|photo credit Len Sylvester|
Do dogs lie?
Dogs may ignore what we KNOW they know ... ("I can't hear you" at the dog park comes to mind) but they don't , maliciously or hatefully set out to lie to humans. That said, there is some pretty good evidence dogs can be deceptive. On purpose. This flies in the face of my beliefs generally and strikes me as pretty anthropomorphic but some evidence suggests I am wrong about canine honesty. There was a study that determined that dogs could protect their own interest by choice (they got to choose which food to take a human partner to - that partner then (predictably to the dog) either kept the food, shared the food or with their own companion gave the dog all the food). The dogs choose which box to take which partner to carefully, suggesting they can be deceptive to protect their own interests.. Anecdotally I know am not the only person to live in a multi dog house where one dog is very good at distracting another away from a chew or bone. " Woof Woof - who is at the door??" and then a sucker grab of a coveted item. Many of us may realize that our dogs will only take "forbidden" objects when we can't see them do so. There was another study about this which further illustrated that dogs understand humans can't see well in the dark.
The very definition of "lie" in the context we are discussing is to purposefully deceive. So if one is to believe the studies, and come on, SCIENCE ... why yes, in certain circumstances and for specific reasons (to get that awesome primary reinforcement of FOOD) it appears dogs can, and do choose to deceive us.
BUT .... when you *think* your dog has lied to you about a training or trialing (or filming as illustrated here!) problem evaluate your position on this thought. The word lie has negative associations for humans and connotes a deliberation in intention that may not be true to training or competing. The pejorative feelings the term evokes may also be unhelpful for problem solving. Anger is
This is an instance that applying some, or all, of the W's of journalism to process events will keep your thinking moving forward instead of spinning down a rabbit hole. Applying this framework and working through these reflective questions will help you decide why your canine made the choices they did and determine what your part in the issue was as well as give yourself some answers to apply to a plan to move forward in the future.

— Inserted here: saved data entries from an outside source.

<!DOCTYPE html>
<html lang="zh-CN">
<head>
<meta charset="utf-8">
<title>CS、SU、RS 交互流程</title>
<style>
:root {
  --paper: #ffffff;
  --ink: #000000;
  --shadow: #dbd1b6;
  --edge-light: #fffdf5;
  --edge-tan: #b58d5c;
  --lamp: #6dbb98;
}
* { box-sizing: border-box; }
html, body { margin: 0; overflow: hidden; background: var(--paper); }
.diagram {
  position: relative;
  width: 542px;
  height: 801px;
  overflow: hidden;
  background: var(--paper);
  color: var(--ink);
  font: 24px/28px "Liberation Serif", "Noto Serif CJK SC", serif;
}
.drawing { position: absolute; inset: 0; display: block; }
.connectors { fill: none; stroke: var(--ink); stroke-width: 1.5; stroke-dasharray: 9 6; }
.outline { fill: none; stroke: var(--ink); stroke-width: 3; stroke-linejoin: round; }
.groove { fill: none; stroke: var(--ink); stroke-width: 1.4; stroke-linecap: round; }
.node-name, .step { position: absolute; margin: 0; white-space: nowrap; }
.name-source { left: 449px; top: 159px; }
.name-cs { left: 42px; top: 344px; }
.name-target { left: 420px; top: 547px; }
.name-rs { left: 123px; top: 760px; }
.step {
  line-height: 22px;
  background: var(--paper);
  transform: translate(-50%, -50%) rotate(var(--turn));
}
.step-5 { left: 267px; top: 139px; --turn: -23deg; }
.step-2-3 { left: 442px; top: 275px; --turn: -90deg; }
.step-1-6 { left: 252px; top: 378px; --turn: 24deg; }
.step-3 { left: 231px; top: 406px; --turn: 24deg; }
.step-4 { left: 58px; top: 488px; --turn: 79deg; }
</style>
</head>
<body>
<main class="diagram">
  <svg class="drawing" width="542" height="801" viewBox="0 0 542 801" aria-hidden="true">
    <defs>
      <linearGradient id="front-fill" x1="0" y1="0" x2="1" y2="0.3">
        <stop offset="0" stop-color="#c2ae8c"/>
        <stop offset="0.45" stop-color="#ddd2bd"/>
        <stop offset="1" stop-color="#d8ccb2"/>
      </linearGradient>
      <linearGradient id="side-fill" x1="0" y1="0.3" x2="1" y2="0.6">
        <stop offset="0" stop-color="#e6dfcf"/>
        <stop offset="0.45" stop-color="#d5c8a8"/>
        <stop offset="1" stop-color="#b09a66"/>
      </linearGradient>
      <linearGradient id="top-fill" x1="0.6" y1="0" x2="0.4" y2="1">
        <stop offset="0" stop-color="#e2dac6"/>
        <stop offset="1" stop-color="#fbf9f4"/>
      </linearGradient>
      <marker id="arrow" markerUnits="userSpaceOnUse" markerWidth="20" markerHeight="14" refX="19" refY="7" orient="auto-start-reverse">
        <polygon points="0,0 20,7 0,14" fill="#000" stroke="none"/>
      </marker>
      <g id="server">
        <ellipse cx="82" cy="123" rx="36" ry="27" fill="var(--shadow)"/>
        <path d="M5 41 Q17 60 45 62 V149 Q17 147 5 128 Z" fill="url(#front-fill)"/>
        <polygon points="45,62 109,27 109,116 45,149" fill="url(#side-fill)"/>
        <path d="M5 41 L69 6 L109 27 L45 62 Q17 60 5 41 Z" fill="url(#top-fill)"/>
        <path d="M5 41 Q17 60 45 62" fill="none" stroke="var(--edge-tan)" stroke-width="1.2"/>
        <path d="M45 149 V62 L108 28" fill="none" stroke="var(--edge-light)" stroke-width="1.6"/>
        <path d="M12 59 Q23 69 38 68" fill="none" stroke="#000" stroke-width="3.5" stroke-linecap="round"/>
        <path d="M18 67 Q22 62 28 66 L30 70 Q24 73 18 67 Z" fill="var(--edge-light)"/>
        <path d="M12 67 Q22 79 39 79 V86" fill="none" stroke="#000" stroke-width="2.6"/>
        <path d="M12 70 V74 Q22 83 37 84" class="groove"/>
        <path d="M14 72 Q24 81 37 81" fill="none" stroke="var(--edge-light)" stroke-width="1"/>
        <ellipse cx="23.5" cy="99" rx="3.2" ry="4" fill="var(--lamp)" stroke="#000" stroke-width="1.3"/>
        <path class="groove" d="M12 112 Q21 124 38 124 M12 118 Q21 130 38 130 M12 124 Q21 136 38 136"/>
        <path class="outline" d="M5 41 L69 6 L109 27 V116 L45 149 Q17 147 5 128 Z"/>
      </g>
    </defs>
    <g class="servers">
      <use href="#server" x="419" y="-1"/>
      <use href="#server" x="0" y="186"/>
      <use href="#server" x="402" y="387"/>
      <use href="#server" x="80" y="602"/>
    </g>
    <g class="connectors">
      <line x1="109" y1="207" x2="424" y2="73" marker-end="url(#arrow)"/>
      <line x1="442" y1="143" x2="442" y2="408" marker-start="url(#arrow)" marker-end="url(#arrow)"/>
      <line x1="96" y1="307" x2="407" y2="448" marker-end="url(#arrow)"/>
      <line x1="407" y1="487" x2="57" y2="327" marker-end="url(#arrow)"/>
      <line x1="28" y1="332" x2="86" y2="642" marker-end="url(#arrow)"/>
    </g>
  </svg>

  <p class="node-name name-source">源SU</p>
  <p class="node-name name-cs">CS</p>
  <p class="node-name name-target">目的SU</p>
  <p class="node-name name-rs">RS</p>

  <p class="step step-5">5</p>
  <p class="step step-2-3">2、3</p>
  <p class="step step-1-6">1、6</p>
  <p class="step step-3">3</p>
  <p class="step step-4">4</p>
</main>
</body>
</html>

Obviously we aren't story telling to ourselves , or anyone else applying this technique but it can be a helpful (and easy to remember way) to hunt for information. Often to reduce our stress and anxiety when things go wrong it can be helpful to have an easy framework to process the events. This framework is useful for instances of communication breakdown between dog and human - including "lies".
Let's look at each of the Ws and that final H to determine how to best use them in this context.
Who matters in this situation? (free pass to working on this answer - you, your dog - you as a team - those are the answers to this one!). It's important to start here though as that reflection will ground you and remind you why you are taking the time to do this even if all you want to do is cry in your car.
What happened? (Who misread who? What factors influenced the events of the "lie"?) If you have video watch it carefully. If you have a friend or coach who saw it ask them what they saw. Brody once ran under an aframe instead of doing a tunnel. I was shocked, and pretty confused. I left the ring and thought hard about what part of the course he did that on and exactly what had happened. I walked back onto the course and felt the sand with my hand. It was burning hot. I had asked him to run on boiling sand surface and not realized. By looking hard at what happened I was able to understand why is happened. (not to get ahead of our list here)
|Brody literally made so few mistakes on course I remember them to this day.|
Where did you first get confused? By delving into this W some unexpected answers about what caused the miscommunication to occur.may become apparent.
When did you believe the 'lie"? This matters more than you may think. I was watching a friends Nosework trial video and with hindsight being 20/20 her dog stopped and really was interested in the hide but then moved on and spent much the same amount of time with a similar indication on a drooly spot on a different car. Sigh. The handler believed the misinformation over the right answer perhaps because time was ticking? They'd moved around the whole site? The dog's style was similar to the alert? She felt badly and was wondering if she'd already missed it? I haven't asked how committed to believing the last indication she was ... but it might make a big difference to choices she'll make going forward.
Why did it happen? What has happened in the past? Does false information end the potentially stressful search? Were you stressed and anxious? Was your dog hot and unable to perform normally? Were environmental conditions confusing in some way? Spend awhile working on this question because it's where a plan for addressing moments like this will come from in the future.
which segues very nicely into
How are you going to use this information to become a better team? The learning in a "lie" matters. Your canine partner is not doing anything other than sharing information. Stress (for either or both or you) , a gap in training, an off day or a simple error can all create results we don't want. This framework will assist you in your quest to be the best team you can be - even in the face of adversity.
Use the framework to decide what to test to reduce the "lies". A plan for stress reduction? More training in a skill? More generalizing and proofing? Application of these questions and reflection on the answers will help you decide what to test and change first. This technique is easy to test, and can lead to greater clarity (and therefore results!)